Supplied records:
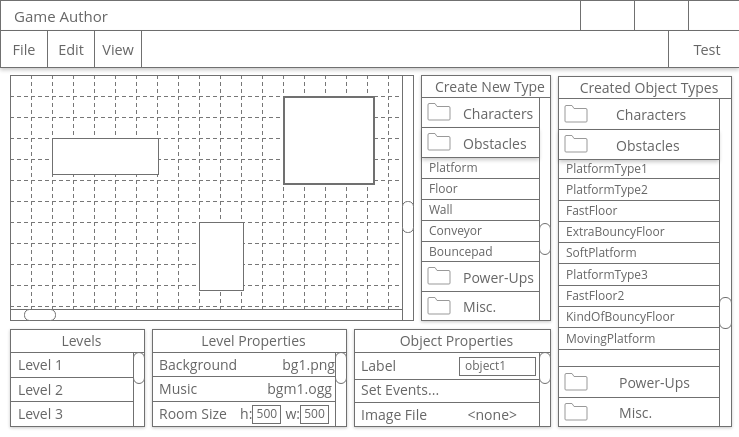
<!DOCTYPE html>
<html lang="en">
<head>
<meta charset="utf-8">
<title>Game Author</title>
<style>
:root { --line: #707070; --ink: #666; --paper: #fff; --shade: rgba(0,0,0,.22); }
* { box-sizing: border-box; margin: 0; padding: 0; }
html, body { width: 739px; height: 437px; overflow: hidden; background: var(--paper); }
body { font: 14px/1 "Open Sans", "Noto Sans", sans-serif; color: var(--ink); white-space: nowrap; }
ul { list-style: none; }
h1, h2 { font-weight: 400; }

.title-bar { display: flex; justify-content: space-between; height: 31px; border: solid var(--line); border-width: 1px 0 1px 1px; }
.title-bar h1 { font-size: 15px; line-height: 31px; padding-left: 13px; }
.window-buttons { display: flex; }
.window-buttons span { width: 54px; border-left: 1px solid var(--line); }
.window-buttons span:last-child { width: 51px; }

.menu-bar { display: flex; height: 37px; border: solid var(--line); border-width: 0 0 1px 1px; font-size: 14.5px; box-shadow: 0 2px 4px var(--shade); }
.menu-bar a { display: flex; align-items: center; justify-content: center; width: 47px; padding-top: 3px; border-right: 1px solid var(--line); color: inherit; text-decoration: none; }
.menu-bar .test { width: 71px; margin-left: auto; padding-left: 6px; border-right: 0; border-left: 1px solid var(--line); }

.workspace { display: flex; gap: 7px; padding: 7px 0 0 10px; }
.editor { display: grid; grid-template-rows: 246px 98px; gap: 8px; width: 541px; }
.editor-row { display: flex; gap: 7px; }
.stage { display: block; }

.panel { display: grid; grid-template: 22px 1fr / 1fr 11px; border: 1px solid var(--line); box-shadow: 0 1px 3px var(--shade); }
.panel h2 { grid-column: 1 / 3; font-size: 14px; line-height: 21px; padding-left: 8px; text-align: center; border-bottom: 1px solid var(--line); }
.short { grid-template-rows: 23px 1fr; }
.create { width: 130px; }
.created { width: 174px; height: 351px; margin-top: 1px; grid-template-columns: 1fr 12px; }
.levels { width: 135px; }
.level-properties { width: 195px; }
.object-properties { width: 197px; }

.scrollbar { position: relative; border-left: 1px solid var(--line); }
.thumb { position: absolute; left: -1px; right: -1px; top: -1px; height: 32px; border: 1px solid var(--line); border-radius: 6px; background: var(--paper); }
.create .thumb { top: 125px; }
.created .thumb { top: 198px; }

.list { display: flex; flex-direction: column; }
.list li { display: flex; align-items: center; height: 21px; padding-left: 7px; border-bottom: 1px solid var(--line); font-size: 12px; }
.list .folder { height: 30px; gap: 12px; padding: 2px 0 0 5px; font-size: 14px; }
.list .folder svg { width: 24px; height: 19px; margin-top: -4px; }
.list .open { position: relative; box-shadow: 0 2px 4px var(--shade); }
.list li:last-child { flex: 1; border-bottom: 0; }
.create .trim { height: 20px; }
.created .folder { gap: 28px; }
.created .folder.lower { gap: 31px; }
.created .folder.tall { height: 31px; }
.created .first { height: 19px; }
.created .wide { height: 22px; }
.created .blank { height: 17px; }

.fields { display: flex; flex-direction: column; }
.fields li { display: flex; align-items: center; justify-content: space-between; height: 24px; padding: 0 3px 0 6px; border-bottom: 1px solid var(--line); }
.fields li:last-child { flex: 1; border-bottom: 0; }
.levels .fields li { padding-left: 7px; }
.levels .fields li:first-child { height: 25px; }
.level-properties .fields li:first-child { height: 24px; padding-right: 0; }
.level-properties .fields li:nth-child(2) { height: 25px; }
.level-properties .fields li:last-child { padding-right: 6px; }
.object-properties .fields li:first-child { height: 27px; }
.object-properties .fields li:nth-child(2) { height: 23px; padding-bottom: 2px; }
.object-properties .fields li:last-child { padding-right: 22px; }
.size { display: flex; align-items: center; }
.size span + b + span { margin-left: 4px; }
.entry { display: flex; align-items: center; justify-content: center; width: 29px; height: 19px; border: 1px solid var(--line); font-size: 12px; font-weight: 400; }
.entry.name { width: 77px; justify-content: flex-start; padding-left: 5px; }
</style>
</head>
<body>
<svg width="0" height="0" style="position:absolute" aria-hidden="true">
  <defs>
    <symbol id="folder" viewBox="0 0 24 19">
      <path d="M1 17V3Q1 1.500 2 1.500H8L10 4.500H22Q23 4.500 23 6V17Q23 18 22 18H2Q1 18 1 17Z" fill="#fff" stroke="#999"/>
    </symbol>
  </defs>
</svg>

<header>
  <div class="title-bar">
    <h1>Game Author</h1>
    <div class="window-buttons"><span></span><span></span><span></span></div>
  </div>
  <nav class="menu-bar">
    <a href="#">File</a><a href="#">Edit</a><a href="#">View</a><a href="#" class="test">Test</a>
  </nav>
</header>

<main class="workspace">
  <div class="editor">
    <div class="editor-row">
      <svg class="stage" width="404" height="246" viewBox="0 0 404 246" role="img" aria-label="Level grid with three placed objects">
        <defs>
          <pattern id="grid" width="21" height="21" patternUnits="userSpaceOnUse">
            <path d="M0 .5H21M.5 0V21" stroke="#777" stroke-dasharray="4 3" fill="none"/>
          </pattern>
        </defs>
        <rect x="0.5" y="0.5" width="403" height="245" fill="#fff" stroke="#707070"/>
        <rect x="1" y="1" width="391" height="233" fill="url(#grid)"/>
        <g class="objects" fill="#fff" stroke="#707070">
          <rect x="42.5" y="63.5" width="106" height="36"/>
          <rect x="274" y="22" width="90" height="87" stroke-width="2"/>
          <rect x="189.5" y="147.5" width="44" height="68"/>
        </g>
        <g class="scrollbars" fill="#fff" stroke="#707070">
          <rect x="392.5" y="0.5" width="11" height="245"/>
          <rect x="0.5" y="234.5" width="392" height="11"/>
          <rect x="392.5" y="126.5" width="11" height="31" rx="5"/>
          <rect x="14.5" y="234.5" width="31" height="11" rx="5"/>
        </g>
      </svg>

      <section class="panel create">
        <h2>Create New Type</h2>
        <ul class="list">
          <li class="folder"><svg><use href="#folder"/></svg>Characters</li>
          <li class="folder open"><svg><use href="#folder"/></svg>Obstacles</li>
          <li>Platform</li>
          <li>Floor</li>
          <li>Wall</li>
          <li>Conveyor</li>
          <li class="trim">Bouncepad</li>
          <li class="folder"><svg><use href="#folder"/></svg>Power-Ups</li>
          <li class="folder"><svg><use href="#folder"/></svg>Misc.</li>
        </ul>
        <div class="scrollbar"><span class="thumb"></span></div>
      </section>
    </div>

    <div class="editor-row">
      <section class="panel short levels">
        <h2>Levels</h2>
        <ul class="fields">
          <li>Level 1</li>
          <li>Level 2</li>
          <li>Level 3</li>
        </ul>
        <div class="scrollbar"><span class="thumb"></span></div>
      </section>

      <section class="panel short level-properties">
        <h2>Level Properties</h2>
        <ul class="fields">
          <li><span>Background</span><span>bg1.png</span></li>
          <li><span>Music</span><span>bgm1.ogg</span></li>
          <li><span>Room Size</span><span class="size"><span>h:</span><b class="entry">500</b><span>w:</span><b class="entry">500</b></span></li>
        </ul>
        <div class="scrollbar"><span class="thumb"></span></div>
      </section>

      <section class="panel short object-properties">
        <h2>Object Properties</h2>
        <ul class="fields">
          <li><span>Label</span><span class="entry name">object1</span></li>
          <li>Set Events...</li>
          <li><span>Image File</span><span>&lt;none&gt;</span></li>
        </ul>
        <div class="scrollbar"><span class="thumb"></span></div>
      </section>
    </div>
  </div>

  <section class="panel created">
    <h2>Created Object Types</h2>
    <ul class="list">
      <li class="folder tall"><svg><use href="#folder"/></svg>Characters</li>
      <li class="folder open"><svg><use href="#folder"/></svg>Obstacles</li>
      <li class="first">PlatformType1</li>
      <li class="wide">PlatformType2</li>
      <li>FastFloor</li>
      <li>ExtraBouncyFloor</li>
      <li>SoftPlatform</li>
      <li class="wide">PlatformType3</li>
      <li>FastFloor2</li>
      <li>KindOfBouncyFloor</li>
      <li class="wide">MovingPlatform</li>
      <li class="blank"></li>
      <li class="folder tall lower"><svg><use href="#folder"/></svg>Power-Ups</li>
      <li class="folder lower"><svg><use href="#folder"/></svg>Misc.</li>
    </ul>
    <div class="scrollbar"><span class="thumb"></span></div>
  </section>
</main>
</body>
</html>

Problem requirements: Among the lines of the preceding listing, count those that contain the string "File"; state the count and nothing further.

Exercise response: 2